Writing the acknowledgments for a publication such as this one is a daunting task, particularly when the friendships and collaborations that have made it possible span many years and cover the production of two volumes, one of which is print and digital. We should begin, of course, by listing the names of our contributors. All of them have produced marvelous intellectual work, after enduring what must have seemed endless requests for revision. We thank them all for putting up with us, and many of them for putting up with us twice.

The idea for this publication emerged, developed, and was tested through interactions with a series of collaborators, interlocutors, and audiences, including the American Cultures workshop at the University of Chicago; the Americanist Workshop at the University of Notre Dame; the Columbia American Studies Seminar; the Simpson Center for the Humanities at the University of Washington; the Clinton Institute at University College Dublin; the Futures of American Studies Institute at Dartmouth College; the Cultural Studies Now Conference at the University of East London; the Mobility Shifts Learning Summit at the New School for Social Research; the Graduate Center at the City University of New York; Evergreen State College; St. John’s University; the University of Wisconsin–Milwaukee; Yale University; and the annual conferences of the American Studies Association, the Cultural Studies Association, and the Modern Language Association, among others.

Thanks to everyone who participated in and attended those events and specifically to Carla Peterson and Sandy Zagarell for sharing their concept early on for a keywords conference panel, to Chandan Reddy and Nikhil Singh for offering advice at various points along the way, and to Kathy Woodward for being a catalyst for the digital aspects of the publication. We also want to thank the University of Notre Dame’s Institute for Scholarship in the Liberal Arts for its support of the first edition of Keywords for American Cultural Studies. Generous support for the development of the second edition and, especially, its digital components was provided by the Simpson Center for the Humanities at the University of Washington and by the Graduate School of Arts and Sciences, Instructional Technology and Academic Computing, the Office of Research, and the Deans of Arts and Sciences at Fordham University.

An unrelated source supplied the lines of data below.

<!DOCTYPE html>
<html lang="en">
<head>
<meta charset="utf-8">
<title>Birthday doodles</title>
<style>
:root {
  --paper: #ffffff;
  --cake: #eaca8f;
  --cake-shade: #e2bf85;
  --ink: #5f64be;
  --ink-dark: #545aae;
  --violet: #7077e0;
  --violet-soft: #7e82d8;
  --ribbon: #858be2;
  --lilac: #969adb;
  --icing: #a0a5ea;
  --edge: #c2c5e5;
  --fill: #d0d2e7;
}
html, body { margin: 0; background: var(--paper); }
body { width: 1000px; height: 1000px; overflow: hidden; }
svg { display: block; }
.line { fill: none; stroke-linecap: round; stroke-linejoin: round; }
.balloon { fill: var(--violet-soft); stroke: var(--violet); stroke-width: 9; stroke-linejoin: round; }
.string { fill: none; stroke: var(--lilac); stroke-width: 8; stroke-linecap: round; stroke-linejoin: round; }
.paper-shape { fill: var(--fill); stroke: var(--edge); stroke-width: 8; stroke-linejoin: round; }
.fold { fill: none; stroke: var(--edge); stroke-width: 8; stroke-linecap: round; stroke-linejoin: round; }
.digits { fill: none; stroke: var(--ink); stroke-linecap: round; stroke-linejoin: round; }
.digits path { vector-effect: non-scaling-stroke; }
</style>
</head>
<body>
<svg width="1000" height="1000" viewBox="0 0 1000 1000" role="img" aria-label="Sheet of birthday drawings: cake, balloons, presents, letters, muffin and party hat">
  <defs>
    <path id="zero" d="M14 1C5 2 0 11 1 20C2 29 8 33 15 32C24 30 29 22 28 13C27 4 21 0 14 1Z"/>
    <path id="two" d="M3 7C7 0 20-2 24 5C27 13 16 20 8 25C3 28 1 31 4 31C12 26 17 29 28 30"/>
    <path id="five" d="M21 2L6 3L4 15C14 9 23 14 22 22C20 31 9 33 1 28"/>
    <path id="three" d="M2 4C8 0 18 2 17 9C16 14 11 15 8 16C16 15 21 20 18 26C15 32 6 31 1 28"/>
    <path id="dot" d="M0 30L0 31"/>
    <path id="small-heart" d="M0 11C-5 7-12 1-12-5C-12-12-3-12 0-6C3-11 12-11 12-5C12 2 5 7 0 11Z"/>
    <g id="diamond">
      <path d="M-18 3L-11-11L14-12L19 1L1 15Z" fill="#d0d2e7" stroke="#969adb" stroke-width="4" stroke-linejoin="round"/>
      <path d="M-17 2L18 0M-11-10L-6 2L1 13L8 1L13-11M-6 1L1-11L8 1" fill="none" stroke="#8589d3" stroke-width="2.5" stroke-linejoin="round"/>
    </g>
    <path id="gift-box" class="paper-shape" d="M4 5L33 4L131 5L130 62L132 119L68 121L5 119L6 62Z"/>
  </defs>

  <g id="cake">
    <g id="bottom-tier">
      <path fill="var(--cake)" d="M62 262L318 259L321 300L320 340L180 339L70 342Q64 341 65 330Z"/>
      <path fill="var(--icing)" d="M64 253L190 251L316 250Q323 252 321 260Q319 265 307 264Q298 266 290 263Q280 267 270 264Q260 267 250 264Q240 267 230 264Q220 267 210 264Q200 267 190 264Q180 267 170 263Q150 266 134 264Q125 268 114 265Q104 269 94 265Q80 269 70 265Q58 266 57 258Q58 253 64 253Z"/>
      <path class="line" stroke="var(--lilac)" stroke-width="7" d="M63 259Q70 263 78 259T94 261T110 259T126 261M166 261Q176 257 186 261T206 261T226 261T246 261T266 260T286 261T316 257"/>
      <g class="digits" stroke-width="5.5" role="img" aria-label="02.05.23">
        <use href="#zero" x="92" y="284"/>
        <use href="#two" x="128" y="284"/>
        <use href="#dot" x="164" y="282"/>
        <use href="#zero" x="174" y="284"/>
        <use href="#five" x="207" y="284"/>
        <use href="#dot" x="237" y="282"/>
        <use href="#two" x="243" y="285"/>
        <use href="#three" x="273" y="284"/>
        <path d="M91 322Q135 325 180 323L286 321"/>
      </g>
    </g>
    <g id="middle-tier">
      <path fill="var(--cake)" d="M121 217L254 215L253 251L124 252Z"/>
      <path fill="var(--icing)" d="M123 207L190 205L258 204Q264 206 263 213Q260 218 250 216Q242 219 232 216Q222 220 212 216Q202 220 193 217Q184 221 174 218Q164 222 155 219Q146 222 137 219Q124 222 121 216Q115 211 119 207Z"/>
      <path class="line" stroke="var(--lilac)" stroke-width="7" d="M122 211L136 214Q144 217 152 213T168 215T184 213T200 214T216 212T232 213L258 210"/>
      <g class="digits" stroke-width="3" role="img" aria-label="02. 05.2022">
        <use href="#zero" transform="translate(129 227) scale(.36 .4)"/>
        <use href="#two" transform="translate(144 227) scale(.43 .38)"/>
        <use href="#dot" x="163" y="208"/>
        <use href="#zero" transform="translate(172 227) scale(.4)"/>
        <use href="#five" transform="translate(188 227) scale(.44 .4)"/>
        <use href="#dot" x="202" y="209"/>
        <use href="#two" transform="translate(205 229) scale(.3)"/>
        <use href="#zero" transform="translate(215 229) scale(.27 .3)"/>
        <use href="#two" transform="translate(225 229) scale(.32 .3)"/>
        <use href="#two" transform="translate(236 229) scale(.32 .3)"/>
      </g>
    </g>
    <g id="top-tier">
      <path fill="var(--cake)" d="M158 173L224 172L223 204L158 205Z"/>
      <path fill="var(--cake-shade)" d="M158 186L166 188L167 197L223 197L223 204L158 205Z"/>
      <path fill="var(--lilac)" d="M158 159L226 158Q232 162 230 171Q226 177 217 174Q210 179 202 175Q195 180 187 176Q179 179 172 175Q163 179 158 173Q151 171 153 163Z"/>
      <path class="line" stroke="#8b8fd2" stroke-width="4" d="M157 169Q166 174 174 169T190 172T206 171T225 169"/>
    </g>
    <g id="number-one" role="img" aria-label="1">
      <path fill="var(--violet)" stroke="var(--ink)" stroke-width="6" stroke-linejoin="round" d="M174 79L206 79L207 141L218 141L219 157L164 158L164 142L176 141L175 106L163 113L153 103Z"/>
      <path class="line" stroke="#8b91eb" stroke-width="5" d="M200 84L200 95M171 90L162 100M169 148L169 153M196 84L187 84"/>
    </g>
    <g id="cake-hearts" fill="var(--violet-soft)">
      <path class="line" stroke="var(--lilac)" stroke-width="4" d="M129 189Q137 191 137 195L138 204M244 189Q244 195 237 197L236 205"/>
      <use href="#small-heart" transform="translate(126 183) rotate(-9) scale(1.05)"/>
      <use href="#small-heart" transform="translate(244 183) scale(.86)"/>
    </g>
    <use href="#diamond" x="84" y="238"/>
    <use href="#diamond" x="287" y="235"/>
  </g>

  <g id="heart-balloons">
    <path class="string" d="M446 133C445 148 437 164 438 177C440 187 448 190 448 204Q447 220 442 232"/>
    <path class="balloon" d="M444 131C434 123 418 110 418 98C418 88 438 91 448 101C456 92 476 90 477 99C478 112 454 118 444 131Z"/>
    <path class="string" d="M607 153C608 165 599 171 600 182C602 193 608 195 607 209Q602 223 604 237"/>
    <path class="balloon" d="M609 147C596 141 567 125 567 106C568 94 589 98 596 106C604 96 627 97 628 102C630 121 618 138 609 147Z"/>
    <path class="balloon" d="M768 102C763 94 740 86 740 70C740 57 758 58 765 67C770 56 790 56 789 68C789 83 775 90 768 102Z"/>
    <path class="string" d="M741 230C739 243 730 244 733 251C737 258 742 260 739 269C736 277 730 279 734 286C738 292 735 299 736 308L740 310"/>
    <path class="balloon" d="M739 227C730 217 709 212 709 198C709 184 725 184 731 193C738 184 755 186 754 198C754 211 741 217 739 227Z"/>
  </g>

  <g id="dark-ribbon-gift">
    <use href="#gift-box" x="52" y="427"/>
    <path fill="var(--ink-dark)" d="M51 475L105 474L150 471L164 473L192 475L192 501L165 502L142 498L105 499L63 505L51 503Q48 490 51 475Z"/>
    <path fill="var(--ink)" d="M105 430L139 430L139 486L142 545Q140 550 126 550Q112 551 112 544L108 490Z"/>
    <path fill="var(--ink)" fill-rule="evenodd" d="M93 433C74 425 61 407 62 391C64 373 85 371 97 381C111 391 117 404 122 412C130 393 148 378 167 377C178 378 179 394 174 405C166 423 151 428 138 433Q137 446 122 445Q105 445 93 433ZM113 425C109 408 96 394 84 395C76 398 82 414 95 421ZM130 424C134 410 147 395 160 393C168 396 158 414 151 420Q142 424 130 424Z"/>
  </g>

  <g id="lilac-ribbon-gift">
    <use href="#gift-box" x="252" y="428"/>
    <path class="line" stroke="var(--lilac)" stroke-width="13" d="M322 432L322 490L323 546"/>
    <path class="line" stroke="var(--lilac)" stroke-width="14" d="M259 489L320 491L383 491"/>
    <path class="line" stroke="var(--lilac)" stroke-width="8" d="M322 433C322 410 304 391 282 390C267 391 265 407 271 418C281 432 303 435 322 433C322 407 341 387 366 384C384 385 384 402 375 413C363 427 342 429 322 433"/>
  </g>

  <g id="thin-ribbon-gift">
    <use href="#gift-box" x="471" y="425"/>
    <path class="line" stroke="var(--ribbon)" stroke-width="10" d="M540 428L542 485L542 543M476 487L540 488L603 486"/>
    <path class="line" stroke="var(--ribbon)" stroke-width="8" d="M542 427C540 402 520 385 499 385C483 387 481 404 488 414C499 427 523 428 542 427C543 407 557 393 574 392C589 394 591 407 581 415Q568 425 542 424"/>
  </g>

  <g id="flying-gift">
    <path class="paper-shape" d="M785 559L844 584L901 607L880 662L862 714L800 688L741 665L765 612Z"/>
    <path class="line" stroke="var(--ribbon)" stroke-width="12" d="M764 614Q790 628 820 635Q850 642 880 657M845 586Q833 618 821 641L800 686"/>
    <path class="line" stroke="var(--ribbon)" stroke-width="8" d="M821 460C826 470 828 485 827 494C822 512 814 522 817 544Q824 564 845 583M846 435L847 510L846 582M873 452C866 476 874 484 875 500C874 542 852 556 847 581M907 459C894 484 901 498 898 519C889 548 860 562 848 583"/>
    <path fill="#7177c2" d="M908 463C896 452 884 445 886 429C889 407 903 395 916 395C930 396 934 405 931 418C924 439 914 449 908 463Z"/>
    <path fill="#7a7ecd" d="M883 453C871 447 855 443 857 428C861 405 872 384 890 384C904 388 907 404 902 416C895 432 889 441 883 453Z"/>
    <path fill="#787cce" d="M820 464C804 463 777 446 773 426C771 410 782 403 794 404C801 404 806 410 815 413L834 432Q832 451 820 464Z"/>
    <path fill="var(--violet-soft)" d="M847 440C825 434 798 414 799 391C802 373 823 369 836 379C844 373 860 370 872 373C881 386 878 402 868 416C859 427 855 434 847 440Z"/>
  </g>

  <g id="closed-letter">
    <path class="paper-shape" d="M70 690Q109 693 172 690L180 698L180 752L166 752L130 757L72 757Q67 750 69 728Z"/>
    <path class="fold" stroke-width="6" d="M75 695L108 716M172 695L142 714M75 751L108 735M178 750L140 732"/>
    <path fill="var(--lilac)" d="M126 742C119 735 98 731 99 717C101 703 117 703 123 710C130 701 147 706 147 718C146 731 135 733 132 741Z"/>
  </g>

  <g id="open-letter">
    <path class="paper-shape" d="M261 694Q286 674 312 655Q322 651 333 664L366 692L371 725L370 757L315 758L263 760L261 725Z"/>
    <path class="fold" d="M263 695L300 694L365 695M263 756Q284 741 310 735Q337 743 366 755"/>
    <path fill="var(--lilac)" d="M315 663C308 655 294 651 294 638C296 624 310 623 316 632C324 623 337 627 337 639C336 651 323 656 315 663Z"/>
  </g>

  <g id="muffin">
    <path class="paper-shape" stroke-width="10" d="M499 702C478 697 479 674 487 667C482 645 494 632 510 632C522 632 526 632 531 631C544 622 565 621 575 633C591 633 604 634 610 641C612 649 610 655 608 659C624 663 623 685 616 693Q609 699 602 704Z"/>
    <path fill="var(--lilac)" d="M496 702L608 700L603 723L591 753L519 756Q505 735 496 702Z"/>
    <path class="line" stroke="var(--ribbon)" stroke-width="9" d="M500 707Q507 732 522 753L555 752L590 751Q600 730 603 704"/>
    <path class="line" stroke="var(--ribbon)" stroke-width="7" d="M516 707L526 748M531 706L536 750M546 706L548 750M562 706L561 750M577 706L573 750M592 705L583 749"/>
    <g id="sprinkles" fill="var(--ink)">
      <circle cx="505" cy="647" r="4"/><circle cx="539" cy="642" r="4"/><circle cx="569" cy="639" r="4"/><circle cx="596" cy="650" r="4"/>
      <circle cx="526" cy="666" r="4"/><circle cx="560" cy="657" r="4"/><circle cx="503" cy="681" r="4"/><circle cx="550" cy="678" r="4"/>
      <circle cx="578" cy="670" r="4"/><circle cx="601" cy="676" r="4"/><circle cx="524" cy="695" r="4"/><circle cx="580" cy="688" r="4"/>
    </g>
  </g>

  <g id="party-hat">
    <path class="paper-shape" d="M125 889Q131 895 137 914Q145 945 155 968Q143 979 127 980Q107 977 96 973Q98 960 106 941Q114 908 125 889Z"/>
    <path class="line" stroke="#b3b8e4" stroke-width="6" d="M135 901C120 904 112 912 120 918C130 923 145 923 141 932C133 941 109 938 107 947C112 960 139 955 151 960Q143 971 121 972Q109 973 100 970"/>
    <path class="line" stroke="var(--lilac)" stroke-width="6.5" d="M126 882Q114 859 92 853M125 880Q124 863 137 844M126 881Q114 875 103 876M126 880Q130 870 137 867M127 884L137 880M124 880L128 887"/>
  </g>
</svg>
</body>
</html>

One thing those institutions funded was the labor of a series of brilliant and efficient graduate students. Brooke Cameron was absolutely central to the production of the first edition, working tirelessly to correspond with contributors, to maintain files on all of the essays, to check and recheck bibliographical citations, and to generate an increasingly baroque spreadsheet of deadlines, revisions, and addresses. Liz Porter and then Julia Cosacchi played similar roles in the second edition, tracking a dizzying array of citations across more than ninety essays and putting them in their proper places. Deborah Kimmey was critical to the launch of the first iteration of the Keywords website, including the management of the Keywords Collaboratory at the University of Washington. It would not have happened without her. Elizabeth Cornell followed ably in Deborah’s place when the Collaboratory moved from the University of Washington to Fordham University and has been equally central to its subsequent success and further development.

Eric Zinner deserves credit for looking at lists of words and names and seeing the idea not for one or two publications but for an entire enterprise. His keyword has to be branding. Thanks to Garbo, whose keyword was squirrel; to Miriam, whose keyword is skill; to Nina, whose keyword is mood ring; and to Ezra, whose keyword is David Bowie. Thanks, finally, to our readers and users, past and future, who treat the Keywords for American Cultural Studies not as summative of work completed but as generative of future projects. You are the reason we undertook it.


We dedicate this edition of Keywords to the memory of three important scholars who worked in American studies and cultural studies, all of whom passed away in the months before this publication went to press. Rosemary Marangoly George’s contributions to postcolonial studies, especially in The Politics of Home and Burning Down the House, were the reason we asked her to write on domesticity; we mourn her passing in October 2013. The ideas that José Esteban Muñoz developed in Disidentifications and Cruising Utopia, along with his larger body of work in performance studies and queer theory, reverberate through many of the essays in this volume, even though he could not complete the essay he was working on when he passed away in late 2013. And one of the giants of cultural studies, Stuart Hall, died in early February 2014. His influence on this publication is a testament to the ongoing power of his scholarship. We hope that Keywords for American Cultural Studies carries on the intellectual tradition of these three scholars.